According to sources, a law issued in June 2013 states that individuals who enter Syria illegally will face a fine of five to ten million SYP [approximately C$12,900 to C$25,800] (AFP 25 June 2013; UK 29 July 2019) and a prison sentence of one to five years (AFP 25 June 2013) or five to ten years (UK 29 July 2019). Further information, including enforcement of the law, could not be found among the sources consulted by the Research Directorate within the time constraints of this Response.

This Response was prepared after researching publicly accessible information currently available to the Research Directorate within time constraints. This Response is not, and does not purport to be, conclusive as to the merit of any particular claim for refugee protection. Please find below the list of sources consulted in researching this Information Request.

Notes

[1] The Danish Refugee Council (DRC) is an international humanitarian organization that assists refugees and internally displaced persons (DRC n.d.).

[2] Mercy Corps is an international team of humanitarians working to "alleviate suffering, poverty and oppression by helping people build secure, productive and just communities" (Mercy Corps n.d.).

References

Agence France-Presse (AFP). 25 June 2013. "Syria to Jail Anyone Entering Country Illegally: SANA." (Factiva) [Accessed 22 Aug. 2019]

Australia. 8 August 2019. Department of Foreign Affairs and Trade (DFAT). "Syria." [Accessed 22 Aug. 2019]

Australia. N.d. Embassy in Jordan. "Lodgement Procedures for Visa Applicants in Syria and Iraq ." [Accessed 30 Aug. 2019]

Canada. 22 August 2019. Travel.gc.ca. "Syria." [Accessed 30 Aug. 2019]

Damascus International Airport. N.d. "Procedures and Practical Informations ." [Accessed 22 Aug. 2019]

Danish Refugee Council (DRC) and Denmark. February 2019. Danish Immigration Service (DIS). Syria: Security Situation in Damascus Province and Issues Regarding Return to Syria . [Accessed 22 Aug. 2019]

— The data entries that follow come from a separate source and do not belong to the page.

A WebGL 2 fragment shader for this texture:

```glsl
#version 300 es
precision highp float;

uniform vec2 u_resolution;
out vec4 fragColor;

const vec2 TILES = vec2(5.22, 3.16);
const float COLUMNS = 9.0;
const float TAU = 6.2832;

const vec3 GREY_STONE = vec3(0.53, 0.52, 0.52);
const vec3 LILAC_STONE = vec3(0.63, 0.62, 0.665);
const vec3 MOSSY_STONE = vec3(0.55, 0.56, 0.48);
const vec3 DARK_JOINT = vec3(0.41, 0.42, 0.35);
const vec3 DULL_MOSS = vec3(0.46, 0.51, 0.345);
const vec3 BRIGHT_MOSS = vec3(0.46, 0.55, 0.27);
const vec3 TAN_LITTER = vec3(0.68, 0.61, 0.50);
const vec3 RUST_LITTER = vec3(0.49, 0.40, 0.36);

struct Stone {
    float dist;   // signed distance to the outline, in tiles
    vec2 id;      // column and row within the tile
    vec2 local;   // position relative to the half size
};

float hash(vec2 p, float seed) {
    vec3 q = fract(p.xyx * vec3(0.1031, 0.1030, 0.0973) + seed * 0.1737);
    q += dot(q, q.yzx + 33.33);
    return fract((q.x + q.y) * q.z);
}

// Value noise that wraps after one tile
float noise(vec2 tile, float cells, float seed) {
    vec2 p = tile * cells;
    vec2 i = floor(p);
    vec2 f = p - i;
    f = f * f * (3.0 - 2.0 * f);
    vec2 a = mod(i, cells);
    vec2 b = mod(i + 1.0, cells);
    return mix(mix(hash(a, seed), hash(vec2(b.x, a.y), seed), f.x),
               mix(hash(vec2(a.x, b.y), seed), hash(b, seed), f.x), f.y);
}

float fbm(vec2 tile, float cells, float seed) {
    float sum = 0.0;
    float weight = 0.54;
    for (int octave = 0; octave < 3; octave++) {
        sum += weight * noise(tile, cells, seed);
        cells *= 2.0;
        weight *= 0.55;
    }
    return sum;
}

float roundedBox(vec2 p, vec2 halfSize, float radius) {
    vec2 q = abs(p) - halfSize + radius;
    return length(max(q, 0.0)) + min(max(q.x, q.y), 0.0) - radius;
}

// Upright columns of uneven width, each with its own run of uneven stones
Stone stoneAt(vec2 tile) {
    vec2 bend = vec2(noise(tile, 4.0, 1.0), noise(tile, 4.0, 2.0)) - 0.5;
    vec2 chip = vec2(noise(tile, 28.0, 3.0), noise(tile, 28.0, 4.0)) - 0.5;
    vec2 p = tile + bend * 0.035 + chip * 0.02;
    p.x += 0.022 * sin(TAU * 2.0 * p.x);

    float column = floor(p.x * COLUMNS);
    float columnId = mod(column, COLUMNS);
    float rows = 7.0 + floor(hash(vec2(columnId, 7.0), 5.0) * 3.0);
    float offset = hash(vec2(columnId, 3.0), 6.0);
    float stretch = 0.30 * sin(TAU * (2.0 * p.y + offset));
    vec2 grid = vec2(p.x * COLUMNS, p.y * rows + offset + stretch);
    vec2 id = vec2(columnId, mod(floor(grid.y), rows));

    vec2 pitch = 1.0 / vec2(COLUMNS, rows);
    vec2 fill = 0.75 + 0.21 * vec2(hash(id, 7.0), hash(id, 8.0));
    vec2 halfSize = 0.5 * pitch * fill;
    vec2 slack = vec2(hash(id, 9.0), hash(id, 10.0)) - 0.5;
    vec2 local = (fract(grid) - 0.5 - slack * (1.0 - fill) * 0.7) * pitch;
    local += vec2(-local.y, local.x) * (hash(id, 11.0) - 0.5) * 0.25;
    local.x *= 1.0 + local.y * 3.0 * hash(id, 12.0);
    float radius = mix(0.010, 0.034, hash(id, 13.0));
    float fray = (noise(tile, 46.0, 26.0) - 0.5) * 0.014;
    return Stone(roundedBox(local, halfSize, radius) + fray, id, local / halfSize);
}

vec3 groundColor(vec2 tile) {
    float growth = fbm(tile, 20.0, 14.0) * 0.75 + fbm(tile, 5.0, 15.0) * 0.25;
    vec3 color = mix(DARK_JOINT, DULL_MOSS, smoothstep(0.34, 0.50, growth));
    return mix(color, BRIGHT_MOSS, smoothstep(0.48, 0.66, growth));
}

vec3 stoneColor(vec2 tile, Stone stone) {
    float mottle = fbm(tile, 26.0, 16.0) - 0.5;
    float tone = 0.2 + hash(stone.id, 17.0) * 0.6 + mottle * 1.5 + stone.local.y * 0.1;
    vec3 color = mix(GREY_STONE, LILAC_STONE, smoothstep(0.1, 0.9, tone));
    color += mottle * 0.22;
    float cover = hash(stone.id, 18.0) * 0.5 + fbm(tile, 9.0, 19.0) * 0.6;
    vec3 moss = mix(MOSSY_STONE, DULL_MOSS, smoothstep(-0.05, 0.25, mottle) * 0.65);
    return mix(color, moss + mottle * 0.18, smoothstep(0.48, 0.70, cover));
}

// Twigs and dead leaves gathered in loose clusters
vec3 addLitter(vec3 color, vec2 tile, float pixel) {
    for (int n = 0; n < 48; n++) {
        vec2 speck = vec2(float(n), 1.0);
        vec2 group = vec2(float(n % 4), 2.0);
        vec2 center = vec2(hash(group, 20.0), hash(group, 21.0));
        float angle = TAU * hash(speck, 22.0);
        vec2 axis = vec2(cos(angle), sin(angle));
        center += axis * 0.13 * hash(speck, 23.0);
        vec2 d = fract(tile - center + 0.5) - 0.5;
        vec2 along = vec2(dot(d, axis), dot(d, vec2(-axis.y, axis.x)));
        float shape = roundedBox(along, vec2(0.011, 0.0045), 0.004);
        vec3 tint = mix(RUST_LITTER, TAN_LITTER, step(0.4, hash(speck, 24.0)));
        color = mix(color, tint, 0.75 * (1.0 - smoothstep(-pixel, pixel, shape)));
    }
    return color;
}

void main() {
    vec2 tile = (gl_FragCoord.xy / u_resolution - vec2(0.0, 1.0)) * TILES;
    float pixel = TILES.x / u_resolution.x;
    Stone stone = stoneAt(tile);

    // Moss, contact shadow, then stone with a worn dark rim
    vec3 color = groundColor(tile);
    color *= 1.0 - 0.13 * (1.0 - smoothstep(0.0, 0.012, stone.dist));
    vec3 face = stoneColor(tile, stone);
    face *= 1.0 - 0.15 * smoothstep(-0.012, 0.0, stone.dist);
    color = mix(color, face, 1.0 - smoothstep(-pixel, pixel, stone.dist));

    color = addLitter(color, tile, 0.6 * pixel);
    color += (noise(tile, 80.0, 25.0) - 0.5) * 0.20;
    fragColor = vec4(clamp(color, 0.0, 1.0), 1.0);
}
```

Danish Refugee Council (DRC) and Denmark. August 2018. Danish Immigration Service (DIS). Syria: Security Situation in Damascus City and Yarmouk . [Accessed 22 Aug. 2019]

Danish Refugee Council (DRC). N.d. "About DRC ." [Accessed 22 Aug. 2019]

Elbadawi, Hanan. 3 April 2018. "The Second Exodus: Tracing the Footsteps of Palestinian Refugees in Syria ." Atlantic Council. [Accessed 30 Aug. 2019]

Enab Baladi. 24 July 2019. Murad Abdul Jalil, Ahmed Jamal and Dia Odeh. "Syria's Transit: Proactive Fees for Hindered Transit ." [Accessed 22 Aug. 2019]

India. N.d. Embassy of India in Damascus, Syria. "Syrian Visa, Customs, Foreign Exchange, and Other Rules and Regulations ." [Accessed 22 Aug. 2019]

Mercy Corps. N.d. "About Us." [Accessed 22 Aug. 2019]

Soviet Tours. 21 August 2019. Correspondence from the Director to the Research Directorate.

Syria. 3 September 2019. Correspondence from the Honorary Consul in British Columbia to the Research Directorate.

Syria. N.d. Ministry of Tourism. "Information About Visa ." [Accessed 22 Aug. 2019]

United Kingdom (UK). 29 July 2019. "Foreign Travel Advice: Syria ." [Accessed 22 Aug. 2019]

United States (US). 24 June 2019. Department of State, Bureau of Consular Affairs. "Syria." [Accessed 30 Aug. 2019]

Additional Sources Consulted

Oral sources:Cham Wings Airlines; Damascus International Airport; Danish Refugee Council; Lupine Travel; Nahas Travel and Tourism; Petra Nights Tours; Syria – embassies in Brussels and Prague.

Internet sites, including:Al Arabiya; Al Jazeera; Asia Times; Cham Wings Airlines; Human Rights Watch; International Air Transport Association; Middle East Monitor; Reuters; Syria – Civil Aviation Authority; Syrian Arab Airlines; Syrian Arab News Agency; The Syrian Observatory for Human Rights; UN – International Civil Aviation Organization, International Organization for Migration, Refworld, UNHCR, World Food Programme.